There were several items to consider: the wetness of the dough, the soaking of the groats, the temperature of the oven. That the dough was wetter than normal could have been an error in measurement. While the scale I use is quite reliable, I’ve accidentally had my bowl pressed up against an item on the counter before, making the reading inaccurate. This could have happened. The wetness was also caused by the buckwheat groats. I roasted them and soaked them for an hour, per instructions, but after quickly draining them, I put them in the fridge because I wanted to go to bed. I recalled that in my first bake, I had let them drain for hours at room temperature, yielding much drier groats. And finally, the oven temperature. This was an easy one to ponder because of the first two loaves. Those loaves were baked in a fully heated oven, and while flat, were not ridiculously so. I obviously need to take the time to fully reheat my oven before each tier of baking.
This example is to illustrate that while I have a handle on my sourdough starter, the basics of bread fermentation, and shaping and baking, I continue to learn and improve.
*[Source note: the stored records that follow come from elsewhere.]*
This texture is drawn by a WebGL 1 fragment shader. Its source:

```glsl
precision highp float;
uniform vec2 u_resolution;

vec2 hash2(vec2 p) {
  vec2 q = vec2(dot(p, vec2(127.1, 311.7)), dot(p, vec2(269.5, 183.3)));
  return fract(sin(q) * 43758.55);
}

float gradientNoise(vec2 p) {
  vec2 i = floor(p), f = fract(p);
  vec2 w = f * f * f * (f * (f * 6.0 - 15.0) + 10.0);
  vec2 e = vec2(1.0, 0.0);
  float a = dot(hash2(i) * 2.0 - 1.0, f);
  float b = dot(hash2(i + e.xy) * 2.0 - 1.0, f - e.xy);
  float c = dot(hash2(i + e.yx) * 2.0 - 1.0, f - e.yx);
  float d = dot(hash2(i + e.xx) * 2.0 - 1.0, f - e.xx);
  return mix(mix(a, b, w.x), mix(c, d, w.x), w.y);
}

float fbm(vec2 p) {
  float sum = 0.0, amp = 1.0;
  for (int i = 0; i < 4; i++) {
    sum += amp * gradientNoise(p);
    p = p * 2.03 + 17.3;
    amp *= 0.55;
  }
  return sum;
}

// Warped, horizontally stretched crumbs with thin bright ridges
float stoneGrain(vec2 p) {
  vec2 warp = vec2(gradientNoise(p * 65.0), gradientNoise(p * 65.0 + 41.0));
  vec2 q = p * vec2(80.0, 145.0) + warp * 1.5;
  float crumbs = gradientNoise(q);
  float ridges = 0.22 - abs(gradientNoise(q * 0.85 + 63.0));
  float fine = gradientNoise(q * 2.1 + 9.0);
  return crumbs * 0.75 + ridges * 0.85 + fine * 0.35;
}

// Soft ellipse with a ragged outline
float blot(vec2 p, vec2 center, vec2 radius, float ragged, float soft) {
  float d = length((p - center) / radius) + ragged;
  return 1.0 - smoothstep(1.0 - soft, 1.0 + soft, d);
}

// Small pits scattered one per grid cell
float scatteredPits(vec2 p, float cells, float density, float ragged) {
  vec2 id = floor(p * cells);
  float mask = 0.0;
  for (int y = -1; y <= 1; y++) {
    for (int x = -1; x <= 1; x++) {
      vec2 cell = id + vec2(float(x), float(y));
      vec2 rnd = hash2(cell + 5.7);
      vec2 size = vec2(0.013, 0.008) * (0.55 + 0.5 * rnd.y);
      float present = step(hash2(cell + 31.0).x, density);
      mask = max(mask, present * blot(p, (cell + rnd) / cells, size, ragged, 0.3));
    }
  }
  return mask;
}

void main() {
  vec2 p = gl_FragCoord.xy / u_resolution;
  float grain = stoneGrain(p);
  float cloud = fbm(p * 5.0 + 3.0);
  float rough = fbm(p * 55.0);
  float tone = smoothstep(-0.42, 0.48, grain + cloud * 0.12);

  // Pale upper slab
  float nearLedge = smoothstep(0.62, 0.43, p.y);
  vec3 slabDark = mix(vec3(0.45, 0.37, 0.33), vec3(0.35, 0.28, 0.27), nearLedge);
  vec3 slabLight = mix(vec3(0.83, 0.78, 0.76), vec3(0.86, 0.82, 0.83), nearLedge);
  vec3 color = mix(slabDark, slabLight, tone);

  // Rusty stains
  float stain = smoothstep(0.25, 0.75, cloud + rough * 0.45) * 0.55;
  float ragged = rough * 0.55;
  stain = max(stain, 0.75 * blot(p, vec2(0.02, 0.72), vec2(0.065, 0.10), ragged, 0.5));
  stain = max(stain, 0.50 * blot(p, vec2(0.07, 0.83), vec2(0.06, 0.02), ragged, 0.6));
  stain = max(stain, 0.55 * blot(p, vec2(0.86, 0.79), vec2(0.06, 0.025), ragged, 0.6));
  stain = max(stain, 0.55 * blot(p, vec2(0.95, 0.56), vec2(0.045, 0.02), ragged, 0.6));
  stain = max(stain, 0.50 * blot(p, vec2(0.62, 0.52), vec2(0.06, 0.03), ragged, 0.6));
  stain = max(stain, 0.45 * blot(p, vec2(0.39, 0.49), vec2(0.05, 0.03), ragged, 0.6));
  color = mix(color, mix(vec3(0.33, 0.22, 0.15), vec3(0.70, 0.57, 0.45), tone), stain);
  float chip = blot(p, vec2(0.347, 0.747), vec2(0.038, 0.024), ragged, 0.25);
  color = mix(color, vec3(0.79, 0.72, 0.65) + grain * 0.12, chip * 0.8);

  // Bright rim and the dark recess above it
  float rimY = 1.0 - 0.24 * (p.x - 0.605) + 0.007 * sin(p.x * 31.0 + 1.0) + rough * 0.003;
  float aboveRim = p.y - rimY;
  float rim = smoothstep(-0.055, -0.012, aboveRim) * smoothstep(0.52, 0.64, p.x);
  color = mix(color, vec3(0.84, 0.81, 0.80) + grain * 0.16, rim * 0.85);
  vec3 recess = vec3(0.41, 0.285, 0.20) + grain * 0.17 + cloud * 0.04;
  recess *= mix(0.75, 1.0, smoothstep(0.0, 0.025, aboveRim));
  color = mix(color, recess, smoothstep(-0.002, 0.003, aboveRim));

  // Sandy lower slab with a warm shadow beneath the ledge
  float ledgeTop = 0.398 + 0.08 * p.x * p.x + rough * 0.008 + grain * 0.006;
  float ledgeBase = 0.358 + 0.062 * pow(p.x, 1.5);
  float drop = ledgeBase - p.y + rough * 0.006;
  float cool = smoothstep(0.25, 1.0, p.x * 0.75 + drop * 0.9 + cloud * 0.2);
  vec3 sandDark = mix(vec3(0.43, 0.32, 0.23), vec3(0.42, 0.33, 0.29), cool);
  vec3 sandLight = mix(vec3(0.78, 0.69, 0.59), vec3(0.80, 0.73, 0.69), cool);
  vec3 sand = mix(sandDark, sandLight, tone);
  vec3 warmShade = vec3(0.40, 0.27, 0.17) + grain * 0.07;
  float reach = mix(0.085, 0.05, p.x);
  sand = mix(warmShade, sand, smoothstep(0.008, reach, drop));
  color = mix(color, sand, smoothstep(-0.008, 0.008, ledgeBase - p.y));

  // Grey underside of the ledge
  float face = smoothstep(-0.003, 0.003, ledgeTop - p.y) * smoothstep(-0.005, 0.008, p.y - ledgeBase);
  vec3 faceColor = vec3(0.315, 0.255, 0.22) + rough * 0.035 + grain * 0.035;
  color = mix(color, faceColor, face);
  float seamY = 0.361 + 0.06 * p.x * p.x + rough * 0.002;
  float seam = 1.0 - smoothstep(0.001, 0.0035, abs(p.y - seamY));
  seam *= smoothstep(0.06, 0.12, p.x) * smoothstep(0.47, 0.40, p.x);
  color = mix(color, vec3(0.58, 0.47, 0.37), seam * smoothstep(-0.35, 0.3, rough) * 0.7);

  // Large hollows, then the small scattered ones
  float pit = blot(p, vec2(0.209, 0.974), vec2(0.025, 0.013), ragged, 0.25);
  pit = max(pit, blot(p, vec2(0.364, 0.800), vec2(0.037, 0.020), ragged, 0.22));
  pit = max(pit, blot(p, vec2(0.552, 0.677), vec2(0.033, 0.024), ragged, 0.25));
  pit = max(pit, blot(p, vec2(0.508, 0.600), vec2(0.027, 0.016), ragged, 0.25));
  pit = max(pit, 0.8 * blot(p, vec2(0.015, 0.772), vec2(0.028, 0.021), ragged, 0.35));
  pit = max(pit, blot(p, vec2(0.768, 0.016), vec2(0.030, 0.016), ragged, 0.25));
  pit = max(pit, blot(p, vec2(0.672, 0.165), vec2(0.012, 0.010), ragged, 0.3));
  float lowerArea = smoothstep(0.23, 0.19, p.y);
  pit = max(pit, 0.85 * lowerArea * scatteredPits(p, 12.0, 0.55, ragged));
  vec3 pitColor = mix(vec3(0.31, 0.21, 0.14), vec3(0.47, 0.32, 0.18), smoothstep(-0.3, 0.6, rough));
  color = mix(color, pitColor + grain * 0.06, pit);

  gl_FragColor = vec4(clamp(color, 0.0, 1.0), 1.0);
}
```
So, back to the these pan loaves. Continuing with my quest to bake more styles of bread and hone my skills, I announced to Justin at the end of last year that I was really interested in learning how to bake pan loaves, bread that can easily be sliced in perfect rectangles for sandwiches. I had flipped through Claus Meyer’s new book and had stared at the pan loaf section of Tartine 3 long enough. It was time to take action! For my birthday, Justin gifted me the Meyers Bakery cookbook and two pullman pans. I’ve since baked pan loaves twice, the first a complete disaster, albeit a funny one, and the second attempt, a true improvement, but still, not the end result I wanted. I’ll be detailing my pan loaf journey in a few additional blog posts throughout the next few months. Many experiments to come…